Stored data
# # # #
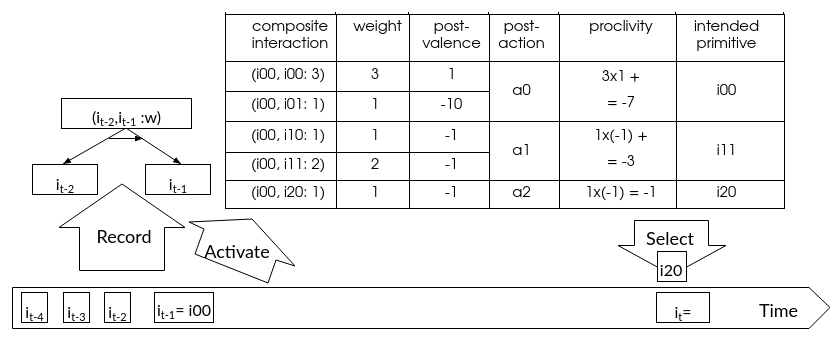
<!DOCTYPE html>
<html lang="en">
<head>
<meta charset="utf-8">
<title>Interaction selection over time</title>
<style>
:root { --ink: #000; --paper: #fff; }
* { box-sizing: border-box; }
body { margin: 0; background: var(--paper); }
.diagram {
  position: relative; width: 830px; height: 341px; overflow: hidden;
  background: var(--paper); color: var(--ink);
  font: 16px/20px Lato, "Open Sans", sans-serif;
}
.shapes { position: absolute; left: 0; top: 0; }
.outline { fill: var(--paper); stroke: var(--ink); stroke-width: 1; }
.connector { stroke: var(--ink); stroke-width: 1; }

/* Proposal table */
.proposals {
  position: absolute; left: 225px; top: 14px;
  display: grid;
  grid-template-columns: 111px 73px 80px 70px 117px 108px;
  grid-template-rows: 47px 30px 30px 31px 28px 28px;
  border-left: 1px solid var(--ink); border-top: 1px solid var(--ink);
  font: 14.8px/17px "TeX Gyre Adventor", "Century Gothic", sans-serif;
  text-align: center;
}
.proposals > div {
  display: flex; align-items: center; justify-content: center;
  border-right: 1px solid var(--ink); border-bottom: 1px solid var(--ink);
  white-space: nowrap; padding-bottom: 2px;
}
.proposals > .head { align-items: flex-start; padding-top: 4px; }
.proposals > .composite { padding-left: 14px; }
.proposals > .head.composite { padding-left: 18px; }
.proposals > .weight { padding-left: 4px; }
.proposals > .head.weight { padding-left: 9px; }
.proposals > .valence { padding-left: 4px; }
.proposals > .action { padding-right: 6px; }
.proposals > .proclivity { padding-left: 6px; }
.proposals > .primitive { padding-right: 8px; }
.proposals > .pair { grid-row: span 2; padding-bottom: 0; }
.proposals > .pair.proclivity { line-height: 26px; padding-bottom: 4px; }

/* Nodes and labels */
.node, .label {
  position: absolute; display: flex; align-items: center; justify-content: center;
  white-space: nowrap;
}
.node { border: 1px solid var(--ink); background: var(--paper); height: 31px; padding-top: 6px; }
.label { font-size: 18px; height: 24px; }
sub { font-size: 11px; line-height: 0; vertical-align: -3px; }
.event { top: 292px; width: 27px; padding-top: 8px; }
</style>
</head>
<body>
<main class="diagram">
  <svg class="shapes" width="830" height="341" viewBox="0 0 830 341" aria-hidden="true">
    <defs>
      <marker id="arrowhead" viewBox="0 0 8 6" refX="8" refY="3" markerWidth="8" markerHeight="6" markerUnits="userSpaceOnUse" orient="auto">
        <polygon points="0,0 8,3 0,6"/>
      </marker>
    </defs>
    <g class="connector" marker-end="url(#arrowhead)">
      <line x1="126" y1="128" x2="63" y2="164" marker-end="url(#arrowhead)"/>
      <line x1="126" y1="128" x2="181" y2="164" marker-end="url(#arrowhead)"/>
      <line x1="109" y1="138.500" x2="143" y2="138.500" marker-end="url(#arrowhead)"/>
    </g>
    <g class="outline">
      <polygon id="record-arrow" points="122,184 185,227.500 164.500,227.500 164.500,270.500 79.500,270.500 79.500,227.500 59,227.500"/>
      <polygon id="activate-arrow" points="252,219 295,266 276,260 268,283 195,254 204,229 189,222"/>
      <polygon id="select-arrow" points="634.500,220.500 708.500,220.500 708.500,245.500 726,245.500 672,275 618,245.500 634.500,245.500"/>
      <polygon id="timeline" points="12.500,287.500 809,287.500 830,307.500 809,328.500 12.500,328.500"/>
    </g>
    <path class="connector" d="M225.500 12V15M335.500 12V15M408.500 12V15M488.500 12V15M558.500 12V15M675.500 12V15M783.500 12V15"/>
  </svg>

  <section class="proposals" aria-label="Proposed interactions">
    <div class="head composite">composite<br>interaction</div>
    <div class="head weight">weight</div>
    <div class="head valence">post-<br>valence</div>
    <div class="head action">post-<br>action</div>
    <div class="head proclivity">proclivity</div>
    <div class="head primitive">intended<br>primitive</div>

    <div class="composite">(i00, i00: 3)</div>
    <div class="weight">3</div>
    <div class="valence">1</div>
    <div class="pair action">a0</div>
    <div class="pair proclivity">3x1 +<br>= -7</div>
    <div class="pair primitive">i00</div>
    <div class="composite">(i00, i01: 1)</div>
    <div class="weight">1</div>
    <div class="valence">-10</div>

    <div class="composite">(i00, i10: 1)</div>
    <div class="weight">1</div>
    <div class="valence">-1</div>
    <div class="pair action">a1</div>
    <div class="pair proclivity">1x(-1) +<br>= -3</div>
    <div class="pair primitive">i11</div>
    <div class="composite">(i00, i11: 2)</div>
    <div class="weight">2</div>
    <div class="valence">-1</div>

    <div class="composite">(i00, i20: 1)</div>
    <div class="weight">1</div>
    <div class="valence">-1</div>
    <div class="action">a2</div>
    <div class="proclivity">1x(-1) = -1</div>
    <div class="primitive">i20</div>
  </section>

  <div class="node" style="left:61px;top:98px;width:131px"><span>(i<sub>t-2</sub>,i<sub>t-1</sub> :w)</span></div>
  <div class="node" style="left:32px;top:164px;width:66px;padding-top:9px"><span>i<sub>t-2</sub></span></div>
  <div class="node" style="left:145px;top:164px;width:66px;padding-top:9px"><span>i<sub>t-1</sub></span></div>

  <div class="label" style="left:79px;top:224px;width:90px">Record</div>
  <div class="label" style="left:192px;top:239px;width:90px">Activate</div>
  <div class="label" style="left:635px;top:226px;width:70px">Select</div>
  <div class="node" style="left:657px;top:251px;width:30px;padding-right:2px">i20</div>

  <div class="node event" style="left:21px"><span>i<sub>t-4</sub></span></div>
  <div class="node event" style="left:63px"><span>i<sub>t-3</sub></span></div>
  <div class="node event" style="left:104px"><span>i<sub>t-2</sub></span></div>
  <div class="node event" style="left:154px;width:60px;padding-top:4px"><span>i<sub>t-1</sub>= i00</span></div>
  <div class="node event" style="left:656px;width:54px"><span>i<sub>t</sub>=</span></div>
  <div class="label" style="left:748px;top:298px;width:61px">Time</div>
</main>
</body>
</html>
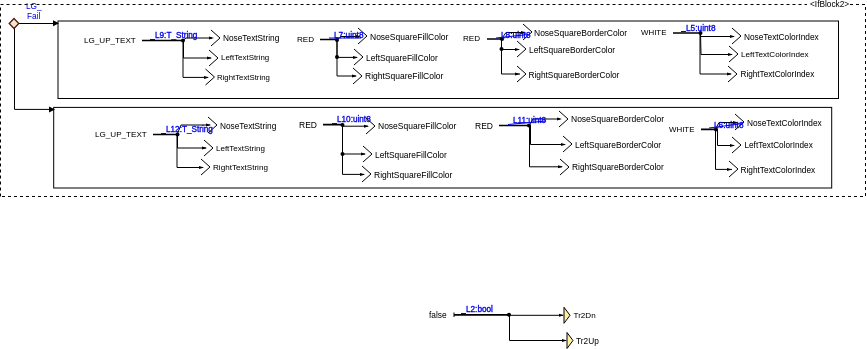
<!DOCTYPE html>
<html lang="en">
<head>
<meta charset="utf-8">
<title>IfBlock2 data flow</title>
<style>
:root {
  --paper: #fff;
  --ink: #000;
  --signal: #0000e6;
  --decision: #fbe3cf;
  --decision-edge: #4a1c10;
  --output: #fdf0a4;
}
* { box-sizing: border-box; }
html, body { margin: 0; overflow: hidden; background: var(--paper); }
.diagram {
  position: relative;
  width: 867px;
  height: 349px;
  overflow: hidden;
  background: var(--paper);
  color: var(--ink);
  font-family: "Liberation Sans", Arial, sans-serif;
}
.wiring { position: absolute; inset: 0; display: block; }
.wiring .frame, .wiring .wire, .wiring .trunk, .wiring .port { fill: none; stroke: var(--ink); }
.wiring .wire { stroke-width: 1; }
.wiring .trunk { stroke-width: 1.7; }
.wiring .boundary { fill: none; stroke: var(--ink); stroke-dasharray: 3 3; }
.wiring .lead { stroke: var(--signal); stroke-width: 1; }
.wiring .decision { fill: var(--decision); stroke: var(--decision-edge); stroke-width: 1.3; }
.wiring .output { fill: var(--output); stroke: var(--ink); }
.label {
  position: absolute;
  left: calc(var(--x) * 1px);
  top: calc(var(--y) * 1px);
  transform: translateY(-50%);
  font-size: calc(var(--size, 8.3) * 1px);
  line-height: 10px;
  white-space: nowrap;
}
.signal { color: var(--signal); -webkit-text-stroke: .3px var(--signal); }
.condition { color: var(--signal); }
</style>
</head>
<body>
<main class="diagram">
  <svg class="wiring" width="867" height="349" viewBox="0 0 867 349" aria-hidden="true">
    <defs>
      <path id="port" class="port" d="M-9 -8L0 0L-9 8"/>
      <path id="tip" d="M-5 -1.5L0 0L-5 1.5Z"/>
      <path id="arrow" d="M-6 -3L0 0L-6 3Z"/>
      <circle id="joint" r="2"/>
      <path id="output" class="output" d="M-6 -8L0 0L-6 8Z"/>
    </defs>

    <g class="block-boundary">
      <path class="boundary" d="M0.5 196.5V4.5H807M850 4.5H865.5V196.5H0.5"/>
    </g>

    <g class="branches">
      <rect class="frame" x="58" y="21" width="780.5" height="77.5"/>
      <rect class="frame" x="53.7" y="107.4" width="778" height="80.6"/>
      <path class="wire" d="M19 23.5H58M14.5 28V109.4H54"/>
      <use href="#arrow" x="59" y="23.3"/>
      <use href="#arrow" x="55" y="109.4"/>
      <polygon class="decision" points="14,18.5 18.8,23.5 14,28.5 9.2,23.5"/>
    </g>

    <g class="first-branch">
      <path class="trunk" d="M142 40.5H184M320 39.5H338M487 39H502M673 33H701"/>
      <path class="wire" d="M183 40.5L186 38H212M183.5 40V58H211M183 40V77.4H208"/>
      <path class="wire" d="M337 40L341 36.5H358M337 40V57.4H357M337 40V76H356"/>
      <path class="wire" d="M501.500 39L506 32.500H523M501.500 39V49.500H519M501.500 39V74H520"/>
      <path class="wire" d="M700.500 33V36.500H734M700.500 33L701 54.500H732M700 33V74H731"/>
      <use href="#joint" x="183" y="40.500"/>
      <use href="#joint" x="337" y="40"/><use href="#joint" x="337" y="57"/>
      <use href="#joint" x="502" y="39"/><use href="#joint" x="501.500" y="49"/>
      <use href="#joint" x="700.500" y="33"/>
      <use href="#tip" x="214" y="38"/><use href="#tip" x="212" y="58"/><use href="#tip" x="209" y="77.400"/>
      <use href="#tip" x="361" y="36.500"/><use href="#tip" x="358" y="57.400"/><use href="#tip" x="357" y="76"/>
      <use href="#tip" x="526" y="32.500"/><use href="#tip" x="520" y="49.500"/><use href="#tip" x="520" y="74"/>
      <use href="#tip" x="735" y="36.500"/><use href="#tip" x="733" y="54.500"/><use href="#tip" x="732" y="74"/>
      <use href="#port" x="220" y="38"/><use href="#port" x="218" y="58"/><use href="#port" x="214.500" y="77"/>
      <use href="#port" x="367" y="36"/><use href="#port" x="363" y="57"/><use href="#port" x="362" y="76"/>
      <use href="#port" x="532" y="32"/><use href="#port" x="526" y="49"/><use href="#port" x="526" y="74"/>
      <use href="#port" x="741" y="36"/><use href="#port" x="738" y="54"/><use href="#port" x="737" y="74"/>
      <path class="lead" d="M150 39.500H155M329 38H361M496 38L528 34.500M681 31.500H686"/>
    </g>

    <g class="second-branch">
      <path class="trunk" d="M153 134.500H179M323 124.600H343M499 125.500H529M701 129.400H717"/>
      <path class="wire" d="M177 134.500L181 125H210M177.500 134V148H206M177 134V167.500H203"/>
      <path class="wire" d="M342.500 125V126.200H368M342.500 125V154H365M342.500 125V174.400H364"/>
      <path class="wire" d="M529 125.500L533 119H560M530.500 125V144.500H565M529.500 125V166.800H562"/>
      <path class="wire" d="M715.500 129L719 122.500H737M717.500 129V145.500H734M715.500 129V169.400H732"/>
      <use href="#joint" x="177.500" y="134.500"/>
      <use href="#joint" x="342.500" y="125"/><use href="#joint" x="342.500" y="154"/>
      <use href="#joint" x="529" y="125.500"/>
      <use href="#joint" x="716" y="129.400"/>
      <use href="#tip" x="211" y="125"/><use href="#tip" x="207" y="148"/><use href="#tip" x="204" y="167.500"/>
      <use href="#tip" x="369" y="126.200"/><use href="#tip" x="366" y="154"/><use href="#tip" x="365" y="174.400"/>
      <use href="#tip" x="562" y="119"/><use href="#tip" x="566" y="144.500"/><use href="#tip" x="563" y="166.800"/>
      <use href="#tip" x="738" y="122.500"/><use href="#tip" x="735" y="145.500"/><use href="#tip" x="732" y="169.400"/>
      <use href="#port" x="217" y="125"/><use href="#port" x="213" y="148"/><use href="#port" x="210" y="167"/>
      <use href="#port" x="375" y="126"/><use href="#port" x="372" y="154"/><use href="#port" x="371" y="174"/>
      <use href="#port" x="568" y="119"/><use href="#port" x="572" y="144"/><use href="#port" x="569" y="167"/>
      <use href="#port" x="744" y="122"/><use href="#port" x="741" y="145"/><use href="#port" x="738" y="169"/>
      <path class="lead" d="M161 133.500H166M332 123.500H337M508 124.500L546 121M709 128L743 123.500"/>
    </g>

    <g class="transitions">
      <path class="trunk" d="M454 314.800H509"/>
      <path class="wire" d="M454 312.500V317M509 314.800L511 315.300H563M509.500 315V340.500H566"/>
      <use href="#joint" x="509" y="314.800"/>
      <use href="#tip" x="564" y="315.300"/><use href="#tip" x="567" y="340.500"/>
      <use href="#output" x="570" y="315.300"/>
      <use href="#output" x="573" y="340.500"/>
      <path class="lead" d="M461 313.500H466"/>
    </g>
  </svg>

  <section aria-label="Condition">
    <span class="label condition" style="--x:26;--y:6">LG_</span>
    <span class="label condition" style="--x:27;--y:15.500">Fail</span>
    <span class="label" style="--x:810;--y:4">&lt;IfBlock2&gt;</span>
  </section>

  <section aria-label="First branch">
    <span class="label" style="--x:84;--y:40.500;--size:8.1">LG_UP_TEXT</span>
    <span class="label signal" style="--x:155;--y:36;--size:8.2">L9:T_String</span>
    <span class="label" style="--x:223;--y:38">NoseTextString</span>
    <span class="label" style="--x:221;--y:58;--size:7.9">LeftTextString</span>
    <span class="label" style="--x:217;--y:77.500;--size:7.8">RightTextString</span>

    <span class="label" style="--x:297;--y:40;--size:8.1">RED</span>
    <span class="label signal" style="--x:334;--y:35">L7:uint8</span>
    <span class="label" style="--x:370;--y:36.500;--size:8.500">NoseSquareFillColor</span>
    <span class="label" style="--x:366;--y:57.500;--size:8.400">LeftSquareFillColor</span>
    <span class="label" style="--x:365;--y:76;--size:8.500">RightSquareFillColor</span>

    <span class="label" style="--x:463;--y:39;--size:8.100">RED</span>
    <span class="label signal" style="--x:501;--y:34.500">L8:uint8</span>
    <span class="label" style="--x:534;--y:32.500;--size:8.500">NoseSquareBorderColor</span>
    <span class="label" style="--x:529;--y:49.500;--size:8.400">LeftSquareBorderColor</span>
    <span class="label" style="--x:528.500;--y:74.500">RightSquareBorderColor</span>

    <span class="label" style="--x:641;--y:32.500;--size:7.900">WHITE</span>
    <span class="label signal" style="--x:686;--y:27.500">L5:uint8</span>
    <span class="label" style="--x:744;--y:36.500">NoseTextColorIndex</span>
    <span class="label" style="--x:741;--y:54.500;--size:8.100">LeftTextColorIndex</span>
    <span class="label" style="--x:740.500;--y:74.500;--size:8.200">RightTextColorIndex</span>
  </section>

  <section aria-label="Second branch">
    <span class="label" style="--x:95;--y:134.500;--size:8.100">LG_UP_TEXT</span>
    <span class="label signal" style="--x:166;--y:129.500;--size:8.200">L12:T_String</span>
    <span class="label" style="--x:220;--y:125.500">NoseTextString</span>
    <span class="label" style="--x:216;--y:148.500;--size:8">LeftTextString</span>
    <span class="label" style="--x:213;--y:167.500;--size:8.100">RightTextString</span>

    <span class="label" style="--x:299;--y:125;--size:8.500">RED</span>
    <span class="label signal" style="--x:337;--y:119.500;--size:8.200">L10:uint8</span>
    <span class="label" style="--x:378;--y:125.500;--size:8.500">NoseSquareFillColor</span>
    <span class="label" style="--x:375;--y:154.500;--size:8.400">LeftSquareFillColor</span>
    <span class="label" style="--x:374;--y:174.500;--size:8.500">RightSquareFillColor</span>

    <span class="label" style="--x:475;--y:125.500;--size:8.500">RED</span>
    <span class="label signal" style="--x:513;--y:120.500;--size:8.200">L11:uint8</span>
    <span class="label" style="--x:571;--y:118.500;--size:8.500">NoseSquareBorderColor</span>
    <span class="label" style="--x:575;--y:144.500;--size:8.400">LeftSquareBorderColor</span>
    <span class="label" style="--x:572;--y:167;--size:8.400">RightSquareBorderColor</span>

    <span class="label" style="--x:669;--y:129.500;--size:7.900">WHITE</span>
    <span class="label signal" style="--x:714;--y:124.500">L6:uint8</span>
    <span class="label" style="--x:747;--y:122.500">NoseTextColorIndex</span>
    <span class="label" style="--x:744.500;--y:146;--size:8.200">LeftTextColorIndex</span>
    <span class="label" style="--x:740.500;--y:169.500">RightTextColorIndex</span>
  </section>

  <section aria-label="Transitions">
    <span class="label" style="--x:429;--y:314.500;--size:8.400">false</span>
    <span class="label signal" style="--x:466;--y:310;--size:8.200">L2:bool</span>
    <span class="label" style="--x:573.500;--y:315.500;--size:8.100">Tr2Dn</span>
    <span class="label" style="--x:576;--y:340.500">Tr2Up</span>
  </section>
</main>
</body>
</html>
# # # #
> Aim of the exercise:
Go through the records and report each line that contains "background".

> Result below:
body { margin: 0; background: var(--paper); }
  background: var(--paper); color: var(--ink);
.node { border: 1px solid var(--ink); background: var(--paper); height: 31px; padding-top: 6px; }
html, body { margin: 0; overflow: hidden; background: var(--paper); }
  background: var(--paper);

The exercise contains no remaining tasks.